A non-judicial foreclosure is commenced by recording a Notice of Default (“NOD”) in the County where the property is located however lenders are required to contact the borrower “in person or by telephone” to “assess the borrower’s financial situation and explore options for the borrower to avoid foreclosure” 30 days before recording the NOD. As a part of this process the lender will often send a written Notice of Intent to Accelerate giving the homeowner 30 days notice to cure any default prior to initiating foreclosure proceedings. The NOD gives borrowers 90 days to cure any default by bringing all past due payments current. Many homeowners confuse the Notice of Intent to Accelerate with the NOD and should understand that in effect they are getting an additional 30 days to cure before the 90 days under the NOD starts.

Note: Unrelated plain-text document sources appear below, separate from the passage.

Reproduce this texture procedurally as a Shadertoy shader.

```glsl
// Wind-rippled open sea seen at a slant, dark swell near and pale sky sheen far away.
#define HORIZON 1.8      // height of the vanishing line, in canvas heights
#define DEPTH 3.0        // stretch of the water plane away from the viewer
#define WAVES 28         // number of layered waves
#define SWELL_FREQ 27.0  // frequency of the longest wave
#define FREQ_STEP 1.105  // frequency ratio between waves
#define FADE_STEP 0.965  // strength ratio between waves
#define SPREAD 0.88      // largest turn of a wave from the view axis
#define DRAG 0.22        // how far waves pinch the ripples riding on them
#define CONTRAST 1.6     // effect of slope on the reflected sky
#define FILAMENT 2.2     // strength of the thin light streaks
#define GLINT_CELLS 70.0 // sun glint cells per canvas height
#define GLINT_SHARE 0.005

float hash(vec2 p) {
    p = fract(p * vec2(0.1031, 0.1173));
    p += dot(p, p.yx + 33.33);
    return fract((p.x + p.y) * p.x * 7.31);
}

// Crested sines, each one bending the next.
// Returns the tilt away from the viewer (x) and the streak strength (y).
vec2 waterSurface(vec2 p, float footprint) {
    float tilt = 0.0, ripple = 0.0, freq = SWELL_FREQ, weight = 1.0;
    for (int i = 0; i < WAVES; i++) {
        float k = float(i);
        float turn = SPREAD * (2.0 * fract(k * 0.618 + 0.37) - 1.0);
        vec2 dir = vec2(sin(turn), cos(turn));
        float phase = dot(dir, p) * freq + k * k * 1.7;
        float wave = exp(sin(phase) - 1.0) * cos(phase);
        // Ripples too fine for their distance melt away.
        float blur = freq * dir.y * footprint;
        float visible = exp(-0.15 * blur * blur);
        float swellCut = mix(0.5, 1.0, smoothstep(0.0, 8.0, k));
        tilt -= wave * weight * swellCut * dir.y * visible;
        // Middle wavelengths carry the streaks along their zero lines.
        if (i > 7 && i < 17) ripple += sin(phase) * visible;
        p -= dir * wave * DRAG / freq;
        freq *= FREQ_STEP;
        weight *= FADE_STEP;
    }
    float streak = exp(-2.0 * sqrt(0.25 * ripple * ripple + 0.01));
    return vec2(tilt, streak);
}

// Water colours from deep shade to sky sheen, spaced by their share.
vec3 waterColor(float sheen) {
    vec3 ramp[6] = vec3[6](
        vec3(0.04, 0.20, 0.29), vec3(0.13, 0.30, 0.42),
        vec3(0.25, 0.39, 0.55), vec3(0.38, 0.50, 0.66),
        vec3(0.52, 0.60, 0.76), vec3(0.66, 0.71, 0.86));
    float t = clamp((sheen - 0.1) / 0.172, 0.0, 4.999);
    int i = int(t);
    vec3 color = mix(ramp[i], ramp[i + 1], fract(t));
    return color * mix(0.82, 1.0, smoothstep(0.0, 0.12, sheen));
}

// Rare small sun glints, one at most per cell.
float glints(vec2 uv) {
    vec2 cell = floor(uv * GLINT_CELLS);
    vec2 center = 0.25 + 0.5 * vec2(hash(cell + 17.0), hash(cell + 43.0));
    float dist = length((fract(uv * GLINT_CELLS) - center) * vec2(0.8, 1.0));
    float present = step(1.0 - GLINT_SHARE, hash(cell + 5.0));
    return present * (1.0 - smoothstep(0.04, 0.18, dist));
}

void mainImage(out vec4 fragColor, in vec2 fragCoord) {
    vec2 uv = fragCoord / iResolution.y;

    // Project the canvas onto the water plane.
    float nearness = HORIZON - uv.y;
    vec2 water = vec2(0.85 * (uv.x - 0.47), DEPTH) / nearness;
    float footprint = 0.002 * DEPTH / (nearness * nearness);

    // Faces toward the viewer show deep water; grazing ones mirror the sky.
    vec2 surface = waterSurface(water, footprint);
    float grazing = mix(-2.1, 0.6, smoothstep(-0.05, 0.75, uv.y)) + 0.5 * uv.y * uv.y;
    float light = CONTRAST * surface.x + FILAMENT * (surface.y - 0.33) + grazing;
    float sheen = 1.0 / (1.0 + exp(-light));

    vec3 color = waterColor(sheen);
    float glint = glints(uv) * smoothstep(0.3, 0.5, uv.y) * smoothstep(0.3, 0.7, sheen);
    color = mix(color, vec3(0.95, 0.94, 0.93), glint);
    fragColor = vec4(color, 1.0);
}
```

If the default is not cured (i.e. all missed payments brought current) within 90 days from the recordation of the NOD the lender can than record a Notice of Trustees Sale (“NTS”) at least 20 days prior to any scheduled foreclosure sale date. The borrower still has until 5 days prior to the sale date to pay all arrearages and thus cure the default and prevent the sale. If after curing the borrower defaults again the lender has to start the process all over again.
The opening bid is set by the lender and is almost always a “credit bid” based on the total amount owing to the lender plus the costs incurred in the foreclosure process. If there are no other bidders the lender ends up with the property which becomes Real Estate Owned (REO). Where a full credit bid would be for much more than the property is worth (which is often the case) the lender will sometimes open the bidding for less than the full amount owed in hopes that a “real buyer” will bid more since the lender normally does not want REO and would rather have the property sold to a third party.
For information about the impact of a foreclosure sale on junior lien holders please refer to the blog on California Anti Deficiency legislation.